*** Record extracts
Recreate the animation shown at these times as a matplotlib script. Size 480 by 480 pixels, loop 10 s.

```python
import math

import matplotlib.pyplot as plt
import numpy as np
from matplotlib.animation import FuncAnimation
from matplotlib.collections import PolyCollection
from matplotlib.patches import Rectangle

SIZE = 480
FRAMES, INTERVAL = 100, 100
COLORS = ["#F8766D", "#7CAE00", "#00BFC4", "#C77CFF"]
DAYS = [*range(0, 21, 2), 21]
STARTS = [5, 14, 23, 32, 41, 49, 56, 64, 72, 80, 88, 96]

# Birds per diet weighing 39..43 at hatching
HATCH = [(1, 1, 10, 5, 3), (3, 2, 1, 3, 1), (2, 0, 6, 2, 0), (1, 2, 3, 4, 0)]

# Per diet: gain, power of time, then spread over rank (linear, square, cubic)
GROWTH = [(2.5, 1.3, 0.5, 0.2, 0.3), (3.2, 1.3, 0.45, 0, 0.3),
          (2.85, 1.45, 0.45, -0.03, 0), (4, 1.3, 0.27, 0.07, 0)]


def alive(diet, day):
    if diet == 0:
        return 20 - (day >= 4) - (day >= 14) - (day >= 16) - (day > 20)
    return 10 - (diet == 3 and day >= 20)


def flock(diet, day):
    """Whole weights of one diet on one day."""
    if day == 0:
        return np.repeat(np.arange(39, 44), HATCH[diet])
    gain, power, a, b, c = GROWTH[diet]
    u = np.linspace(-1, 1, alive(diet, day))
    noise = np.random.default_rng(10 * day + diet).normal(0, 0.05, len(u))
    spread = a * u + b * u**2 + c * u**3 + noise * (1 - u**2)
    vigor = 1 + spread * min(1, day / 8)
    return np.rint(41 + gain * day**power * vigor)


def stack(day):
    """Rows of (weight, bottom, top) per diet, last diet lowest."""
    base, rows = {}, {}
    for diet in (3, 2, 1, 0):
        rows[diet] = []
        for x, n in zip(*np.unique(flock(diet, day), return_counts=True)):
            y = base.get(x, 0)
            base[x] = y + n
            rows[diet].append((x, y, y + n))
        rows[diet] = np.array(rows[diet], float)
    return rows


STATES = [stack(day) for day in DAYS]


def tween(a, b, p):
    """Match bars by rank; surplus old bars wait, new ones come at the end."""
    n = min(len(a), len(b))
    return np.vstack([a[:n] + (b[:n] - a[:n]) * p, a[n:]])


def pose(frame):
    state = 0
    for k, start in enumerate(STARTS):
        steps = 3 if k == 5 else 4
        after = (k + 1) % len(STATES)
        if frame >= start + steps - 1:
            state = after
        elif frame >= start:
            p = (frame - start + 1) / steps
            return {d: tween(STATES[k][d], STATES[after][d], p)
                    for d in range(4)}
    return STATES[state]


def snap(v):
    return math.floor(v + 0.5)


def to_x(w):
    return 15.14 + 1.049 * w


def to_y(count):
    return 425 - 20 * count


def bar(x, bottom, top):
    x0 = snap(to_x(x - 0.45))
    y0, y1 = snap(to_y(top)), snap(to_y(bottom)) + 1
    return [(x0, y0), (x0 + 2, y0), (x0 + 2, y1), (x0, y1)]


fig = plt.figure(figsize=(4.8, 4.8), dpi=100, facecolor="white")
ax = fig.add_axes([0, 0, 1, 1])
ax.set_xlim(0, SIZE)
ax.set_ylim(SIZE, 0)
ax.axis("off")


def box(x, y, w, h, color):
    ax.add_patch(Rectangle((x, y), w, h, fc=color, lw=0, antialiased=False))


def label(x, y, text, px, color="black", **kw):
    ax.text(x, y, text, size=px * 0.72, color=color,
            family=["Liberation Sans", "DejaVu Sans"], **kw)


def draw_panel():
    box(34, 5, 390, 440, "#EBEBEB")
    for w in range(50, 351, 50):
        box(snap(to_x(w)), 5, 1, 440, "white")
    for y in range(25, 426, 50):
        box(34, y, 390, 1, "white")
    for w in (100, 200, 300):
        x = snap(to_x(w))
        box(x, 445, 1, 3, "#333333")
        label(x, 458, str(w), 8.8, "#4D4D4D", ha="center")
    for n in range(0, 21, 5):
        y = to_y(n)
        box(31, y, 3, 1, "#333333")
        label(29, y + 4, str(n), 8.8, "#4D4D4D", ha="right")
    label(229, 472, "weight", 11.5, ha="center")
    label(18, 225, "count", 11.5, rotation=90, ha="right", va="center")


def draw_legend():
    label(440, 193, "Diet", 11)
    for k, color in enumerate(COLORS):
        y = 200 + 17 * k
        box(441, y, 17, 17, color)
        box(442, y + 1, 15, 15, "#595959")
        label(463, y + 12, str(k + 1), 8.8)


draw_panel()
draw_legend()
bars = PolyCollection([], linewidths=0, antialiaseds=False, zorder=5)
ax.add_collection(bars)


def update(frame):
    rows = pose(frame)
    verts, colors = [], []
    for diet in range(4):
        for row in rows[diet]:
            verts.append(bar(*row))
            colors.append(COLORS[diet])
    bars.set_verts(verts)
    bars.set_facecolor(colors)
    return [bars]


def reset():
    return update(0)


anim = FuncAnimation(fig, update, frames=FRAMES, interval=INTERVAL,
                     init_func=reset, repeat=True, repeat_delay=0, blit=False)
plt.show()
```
******
Task details: Which lines hold the word "snap"? Return all of them from the records above.

Output for this exercise:
def snap(v):
    x0 = snap(to_x(x - 0.45))
    y0, y1 = snap(to_y(top)), snap(to_y(bottom)) + 1
        box(snap(to_x(w)), 5, 1, 440, "white")
        x = snap(to_x(w))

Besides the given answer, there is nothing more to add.